Generally recommended for children: Yes, as long as the children can walk for at least two hours at a stretch. Small groups mean that activities can usually be tailored around children's needs, and guides will spend time helping children to understand ‘how nature works’.
Notes: Children must be under the constant supervision of their parents, both for safety reasons and for the consideration of other guests in camp.
Power supply: Solar Power
Communications: There is a satellite phone for emergencies, but otherwise you are effectively out of communication.
TV & radio: No
Health & safety
Malarial protection recommended: Yes
Medical care: Guides are trained to use both the first-aid kit in camp, and the emergency first-aid kit carried on walks.

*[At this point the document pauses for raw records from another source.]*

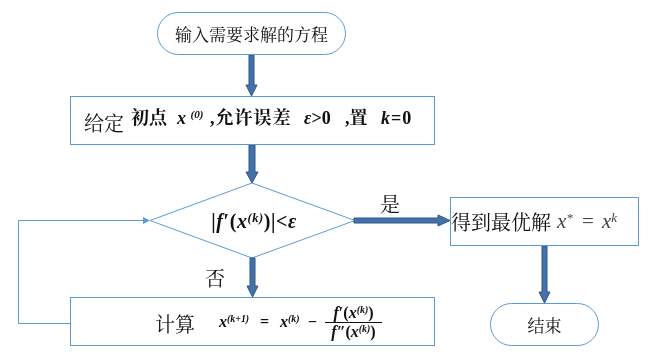
<!DOCTYPE html>
<html lang="zh-CN">
<head>
<meta charset="utf-8">
<title>流程图</title>
<style>
:root {
  --paper: #fff;
  --ink: #111;
  --outline: #5b9bd5;
  --arrow: #4472a8;
  --arrow-edge: #2f568c;
  --song: "Noto Serif CJK SC", "Noto Serif", serif;
  --math: "Liberation Serif", "Noto Serif CJK SC", serif;
}
* { box-sizing: border-box; }
html, body { margin: 0; }
body { background: var(--paper); }
.flowchart {
  position: relative;
  width: 651px;
  height: 359px;
  overflow: hidden;
  background: var(--paper);
  color: var(--ink);
  font: 20px/1 var(--song);
  white-space: nowrap;
}
.connectors { position: absolute; inset: 0; }
.block-arrows { fill: var(--arrow); stroke: var(--arrow-edge); }
.thin { fill: none; stroke: var(--outline); }
.tip { fill: var(--outline); }
.node {
  position: absolute;
  display: flex;
  align-items: center;
  justify-content: center;
  border: 1px solid var(--outline);
}
.terminal { border-radius: 22px; font-size: 17px; }
.start { left: 157px; top: 12px; width: 189px; height: 43px; }
.end { left: 490px; top: 303px; width: 109px; height: 43px; }
.process { display: grid; justify-content: start; }
.init {
  left: 70px; top: 96px; width: 365px; height: 49px;
  padding-left: 13px;
  grid-template-columns: 47px 46px 33px 94px 41px 36px 42px;
}
.init .given { padding-top: 4px; }
.init .formula { font-size: 18px; font-weight: 600; padding-bottom: 6px; }
.init .wide { letter-spacing: 1px; }
.compute {
  left: 70px; top: 297px; width: 365px; height: 49px;
  padding-left: 84px;
  grid-template-columns: 64px 41px 20px 28px 17px 57px;
}
.compute .label { padding-top: 5px; }
.result {
  left: 450px; top: 197px; width: 189px; height: 49px;
  grid-template-columns: 106px 25px 20px 20px;
}
.result .formula { font-size: 21px; color: #444; }
.decision { left: 150px; top: 183px; width: 205px; height: 75px; border: 0; padding-left: 3px; }
.formula { font-family: var(--math); }
.decision .formula { font-size: 20px; font-weight: 700; letter-spacing: 0.6px; }
.compute .formula { font-size: 16px; font-weight: 700; }
i { font-style: italic; }
sup { font-size: 0.62em; line-height: 0; vertical-align: 0.5em; font-style: italic; }
.fraction { display: grid; text-align: center; }
.fraction span { height: 18px; line-height: 17px; }
.fraction span + span { border-top: 1px solid var(--ink); }
.branch { position: absolute; }
.yes { left: 380px; top: 194px; }
.no { left: 205px; top: 268px; }
</style>
</head>
<body>
<main class="flowchart">
  <svg class="connectors" width="651" height="359" viewBox="0 0 651 359" aria-hidden="true">
    <polygon class="thin" points="150,220.5 252,183 355,220.5 252,258"/>
    <polyline class="thin" points="70,323.5 18.5,323.5 18.5,220.5 145,220.5"/>
    <polygon class="tip" points="143,217 150,220.5 143,224"/>
    <g class="block-arrows">
      <polygon points="249,55 254,55 254,85 257,85 251.5,96 246,85 249,85"/>
      <polygon points="249,145 255,145 255,172 258,172 252,183 246,172 249,172"/>
      <polygon points="250,258 255,258 255,286 258,286 252.5,297 247,286 250,286"/>
      <polygon points="354,218 438,218 438,215 450,220.5 438,226 438,223 354,223"/>
      <polygon points="542,246 547,246 547,292 550,292 544.5,303 539,292 542,292"/>
    </g>
  </svg>

  <div class="node terminal start">输入需要求解的方程</div>

  <div class="node process init">
    <span class="given">给定</span>
    <span class="formula">初点</span>
    <span class="formula"><i>x</i> <sup>(0)</sup></span>
    <span class="formula wide">,允许误差</span>
    <span class="formula"><i>ε</i>&gt;0</span>
    <span class="formula">,置</span>
    <span class="formula wide"><i>k</i>=0</span>
  </div>

  <div class="node decision">
    <span class="formula">|<i>f</i>′(<i>x</i><sup>(k)</sup>)|&lt;<i>ε</i></span>
  </div>

  <span class="branch yes">是</span>
  <span class="branch no">否</span>

  <div class="node process result">
    <span>得到最优解</span>
    <span class="formula"><i>x</i><sup>*</sup></span>
    <span class="formula">=</span>
    <span class="formula"><i>x</i><sup>k</sup></span>
  </div>

  <div class="node process compute">
    <span class="label">计算</span>
    <span class="formula"><i>x</i><sup>(k+1)</sup></span>
    <span class="formula">=</span>
    <span class="formula"><i>x</i><sup>(k)</sup></span>
    <span class="formula">−</span>
    <span class="formula fraction">
      <span><i>f</i>′(<i>x</i><sup>(k)</sup>)</span>
      <span><i>f</i>″(<i>x</i><sup>(k)</sup>)</span>
    </span>
  </div>

  <div class="node terminal end">结束</div>
</main>
</body>
</html>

The nearest doctor is at Otavi , and can be contacted via sat phone. In the event of an emergency, guests could be airlifted from Mundulea.
Dangerous animals: High Risk
Security measures: The property is guarded day and night. Walks are conducted by discreetly armed guides.
Fire safety: There are fire extinguishers in all tents.
Disabled access: Not Possible
Laundry facilities: No laundry facilities
Money: Each tent has a lockable wooden box.
Accepted payment on location: None, although tips (shared among staff) are welcome in Namibian dollars